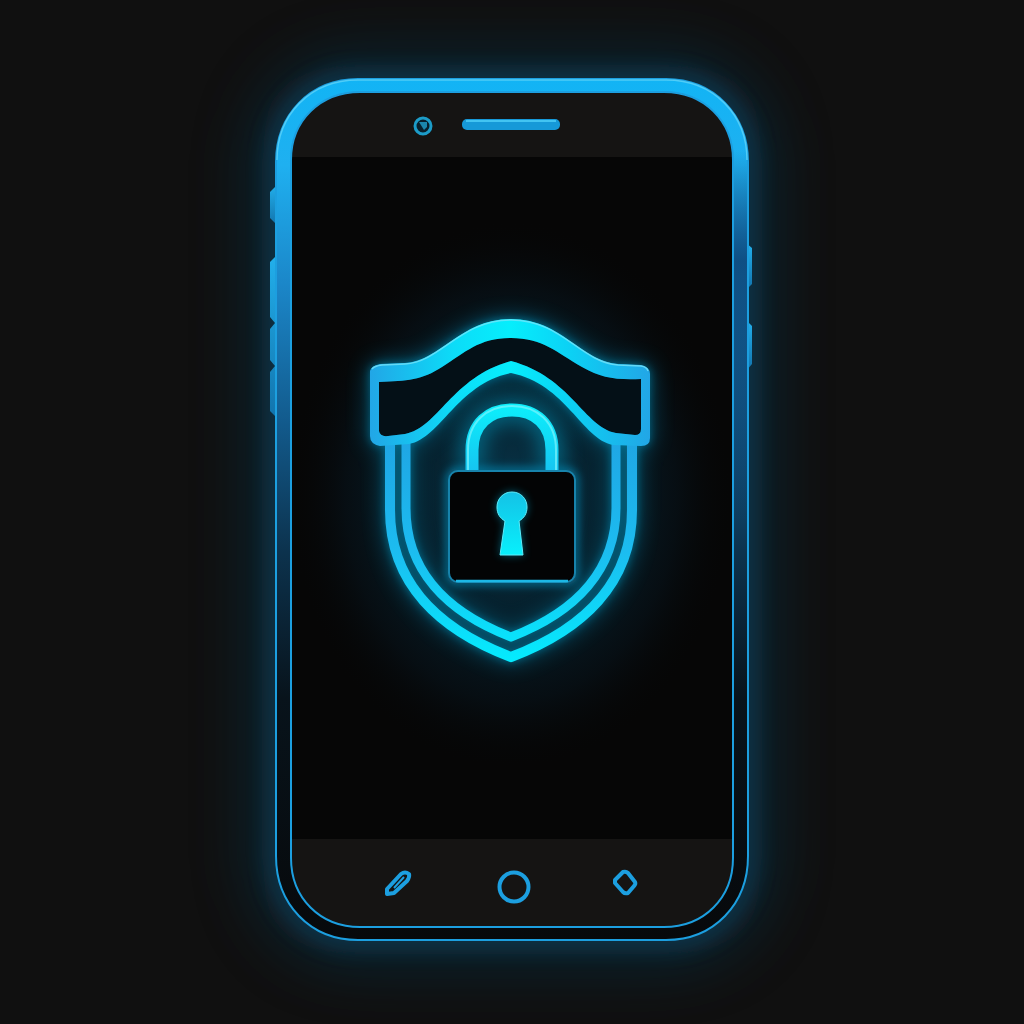
<!DOCTYPE html>
<html lang="en">
<head>
<meta charset="utf-8">
<title>Phone security</title>
<style>
:root {
  --backdrop: #101010;
  --screen: #060606;
  --bezel: #151413;
  --blue: #1c9fe0;
  --sky: #22b4f0;
  --cyan: #08e4fb;
  --ink: #030405;
}
html, body { margin: 0; height: 100%; overflow: hidden; background: var(--backdrop); }
svg { display: block; width: 1024px; height: 1024px; }
.backdrop { fill: var(--backdrop); }
.bezel { fill: var(--bezel); }
.screen { fill: var(--screen); }
.icon { fill: none; stroke: var(--blue); stroke-width: 4; stroke-linejoin: round; }
.rim { fill: none; stroke: var(--blue); stroke-width: 2; }
</style>
</head>
<body>
<svg viewBox="0 0 1024 1024" role="img" aria-label="Glowing smartphone with a shield and padlock on its screen">
  <defs>
    <linearGradient id="frame-fill" gradientUnits="userSpaceOnUse" x1="0" y1="79" x2="0" y2="940">
      <stop offset="0" stop-color="#12b4f5"/>
      <stop offset=".1" stop-color="#1fb0f0"/>
      <stop offset=".24" stop-color="#1b86c8"/>
      <stop offset=".4" stop-color="#125a8c"/>
      <stop offset=".55" stop-color="#0c324d"/>
      <stop offset=".72" stop-color="#08131b"/>
      <stop offset="1" stop-color="#07090b"/>
    </linearGradient>
    <linearGradient id="frame-fill-right" gradientUnits="userSpaceOnUse" x1="0" y1="150" x2="0" y2="520">
      <stop offset="0" stop-color="#0b3a6c" stop-opacity="0"/>
      <stop offset=".3" stop-color="#0b3f70" stop-opacity=".8"/>
      <stop offset="1" stop-color="#07203a" stop-opacity="0"/>
    </linearGradient>
    <linearGradient id="button-fill" x1="0" y1="0" x2="0" y2="1">
      <stop offset="0" stop-color="#22b0ec"/>
      <stop offset="1" stop-color="#1273ac"/>
    </linearGradient>
    <linearGradient id="banner-line" gradientUnits="userSpaceOnUse" x1="370" y1="0" x2="650" y2="0">
      <stop offset="0" stop-color="#22a6e6"/>
      <stop offset=".3" stop-color="#0cdcf8"/>
      <stop offset=".5" stop-color="#06eefc"/>
      <stop offset=".72" stop-color="#0cd0f4"/>
      <stop offset="1" stop-color="#22a6e6"/>
    </linearGradient>
    <linearGradient id="shield-line" gradientUnits="userSpaceOnUse" x1="0" y1="440" x2="0" y2="662">
      <stop offset="0" stop-color="#1fa6e4"/>
      <stop offset=".5" stop-color="#1cbcf0"/>
      <stop offset="1" stop-color="#04ecfe"/>
    </linearGradient>
    <linearGradient id="shackle-line" gradientUnits="userSpaceOnUse" x1="0" y1="404" x2="0" y2="472">
      <stop offset="0" stop-color="#0cf0fc"/>
      <stop offset="1" stop-color="#16c4f0"/>
    </linearGradient>
    <linearGradient id="key-fill" x1="0" y1="0" x2="0" y2="1">
      <stop offset="0" stop-color="#14c2e6"/>
      <stop offset="1" stop-color="#08f0fc"/>
    </linearGradient>
    <radialGradient id="shield-halo">
      <stop offset="0" stop-color="#08354a"/>
      <stop offset=".45" stop-color="#062331" stop-opacity=".85"/>
      <stop offset=".75" stop-color="#07131b" stop-opacity=".6"/>
      <stop offset="1" stop-color="#060606" stop-opacity="0"/>
    </radialGradient>
    <filter id="wide-glow" filterUnits="userSpaceOnUse" x="100" y="0" width="824" height="1024"><feGaussianBlur stdDeviation="30"/></filter>
    <filter id="soft-glow" filterUnits="userSpaceOnUse" x="200" y="20" width="624" height="980"><feGaussianBlur stdDeviation="11"/></filter>
    <filter id="tight-glow" filterUnits="userSpaceOnUse" x="200" y="20" width="624" height="980"><feGaussianBlur stdDeviation="4"/></filter>
    <path id="phone-outline" d="M358 79H666C714 79 748 115 748 162V856C748 904 714 940 666 940H358C310 940 276 904 276 856V162C276 115 310 79 358 79Z"/>
    <path id="phone-inside" d="M360 92H664C704 92 733 121 733 160V858C733 898 704 927 664 927H360C320 927 291 898 291 858V160C291 121 320 92 360 92Z"/>
    <clipPath id="inside-clip"><use href="#phone-inside"/></clipPath>
    <path id="banner-shape" fill-rule="evenodd" d="M370 371Q371 366 380 364L405 363C441 361 460 319 511 319C562 319 580 361 618 364L641 365Q650 367 650 374V438Q650 446 641 446L613 445C582 439 566 384 511 373C457 384 441 438 409 444L380 446Q370 444 370 436ZM379 382V431Q380 437 388 436L405 434C438 428 452 377 511 361C571 377 584 427 616 433L635 435Q641 435 641 429V379C615 380 602 378 582 367C556 352 543 338 511 338C479 338 466 352 442 367C422 380 407 381 379 382Z"/>
    <g id="shield-body" fill="none" stroke-linejoin="miter">
      <path stroke-width="10" d="M390 443V510C390 584 440 630 511 657C582 630 632 584 632 510V443"/>
      <path stroke-width="9" d="M406 443V508C406 570 446 612 511 637C576 612 616 570 616 508V443"/>
    </g>
    <path id="shackle" fill="none" d="M472 473V450C472 424 489 410 512 410C535 410 552 424 552 450V473"/>
    <path id="keyhole" d="M512 492C521 492 527 499 527 507C527 514 524 518 519 521L523 555H500L505 521C500 518 497 514 497 507C497 499 503 492 512 492Z"/>
  </defs>

  <rect class="backdrop" width="1024" height="1024"/>

  <g id="phone-glow" fill="none">
    <use href="#phone-outline" stroke="#08405e" stroke-width="44" opacity=".5" filter="url(#wide-glow)"/>
    <use href="#phone-outline" stroke="#0a6796" stroke-width="12" opacity=".55" filter="url(#soft-glow)"/>
  </g>

  <g id="side-buttons" fill="url(#button-fill)">
    <path d="M278 184L270 192V218L278 226Z"/>
    <path d="M278 254L270 262V317L275 323L270 329V360L275 366L270 372V411L278 419Z"/>
    <path d="M746 243L752 248V284L746 290Z"/>
    <path d="M746 320L752 326V364L746 371Z"/>
  </g>

  <g id="phone-body">
    <use href="#phone-outline" fill="url(#frame-fill)"/>
    <rect x="733" y="150" width="15" height="370" fill="url(#frame-fill-right)"/>
    <use href="#phone-outline" class="rim"/>
    <use href="#phone-inside" class="bezel"/>
    <g clip-path="url(#inside-clip)">
      <rect class="screen" x="291" y="157" width="442" height="682"/>
      <ellipse cx="511" cy="495" rx="222" ry="275" fill="url(#shield-halo)"/>
    </g>
    <use href="#phone-inside" class="rim"/>
    <path d="M277 160C277 115 310 80 358 80H666C714 80 747 115 747 160" fill="none" stroke="#4fcdf8" stroke-width="1.5"/>
  </g>

  <g id="camera-and-speaker">
    <circle cx="423" cy="126" r="8" fill="#08202c" stroke="#1c9cc8" stroke-width="3"/>
    <path d="M419 122H427V127L424 130Z" fill="#1b86ac"/>
    <rect x="462" y="119" width="98" height="11" rx="5" fill="#1699d8"/>
    <path d="M466 121H556" stroke="#42c4f2" stroke-width="2"/>
  </g>

  <g id="navigation-icons" class="icon">
    <path d="M387 889L401 874Q405 871 409 874Q410 877 407 881L394 893L387 894Z"/>
    <path d="M394 888L404 877" stroke-width="2"/>
    <circle cx="514" cy="887" r="14.5"/>
    <path d="M615 880L623 872Q626 871 628 873L635 882Q636 884 634 886L628 893Q625 894 623 892L615 883Z"/>
  </g>

  <g id="shield">
    <g opacity=".6" filter="url(#soft-glow)">
      <use href="#banner-shape" fill="#0694c0"/>
      <use href="#shield-body" stroke="#0694c0"/>
    </g>
    <g opacity=".45" filter="url(#tight-glow)">
      <use href="#banner-shape" fill="#08a8d8"/>
      <use href="#shield-body" stroke="#08a8d8"/>
    </g>
    <path d="M379 382C407 381 422 380 442 367C466 352 479 338 511 338C543 338 556 352 582 367C602 378 615 380 641 379V429Q641 435 635 435L616 433C584 427 571 377 511 361C452 377 438 428 405 434L388 436Q380 437 379 431Z" fill="#041017"/>
    <use href="#shield-body" stroke="url(#shield-line)"/>
    <use href="#banner-shape" fill="url(#banner-line)"/>
    <path d="M372 369Q374 366 382 365L405 364C441 362 460 320 511 320C562 320 580 362 618 365L641 366Q647 367 648 371" fill="none" stroke="#7be6fa" stroke-width="1.5" opacity=".75"/>
  </g>

  <g id="padlock">
    <use href="#shackle" stroke="#07a4cc" stroke-width="16" opacity=".7" filter="url(#soft-glow)"/>
    <rect x="449" y="471" width="126" height="111" rx="9" fill="none" stroke="#0aa6d8" stroke-width="7" opacity=".6" filter="url(#tight-glow)"/>
    <use href="#shackle" stroke="url(#shackle-line)" stroke-width="13"/>
    <path d="M468 470V450C468 422 487 406 512 406C537 406 556 422 556 450V470" fill="none" stroke="#7cf4fc" stroke-width="2" opacity=".7"/>
    <rect x="449" y="471" width="126" height="111" rx="9" fill="var(--ink)" stroke="#1783ac" stroke-width="2"/>
    <path d="M456 581H568" stroke="#1cb8e6" stroke-width="2.5"/>
    <use href="#keyhole" fill="#07a0c4" opacity=".6" filter="url(#tight-glow)"/>
    <use href="#keyhole" fill="url(#key-fill)" stroke="#5cecfa" stroke-width="1"/>
  </g>
</svg>
</body>
</html>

- [Problem]:
From the first line of the material down to the line containing "0; height: 100%;", inclusive, return each line exactly, skipping any picture.

- [Task solution]:
<!DOCTYPE html>
<html lang="en">
<head>
<meta charset="utf-8">
<title>Phone security</title>
<style>
:root {
  --backdrop: #101010;
  --screen: #060606;
  --bezel: #151413;
  --blue: #1c9fe0;
  --sky: #22b4f0;
  --cyan: #08e4fb;
  --ink: #030405;
}
html, body { margin: 0; height: 100%; overflow: hidden; background: var(--backdrop); }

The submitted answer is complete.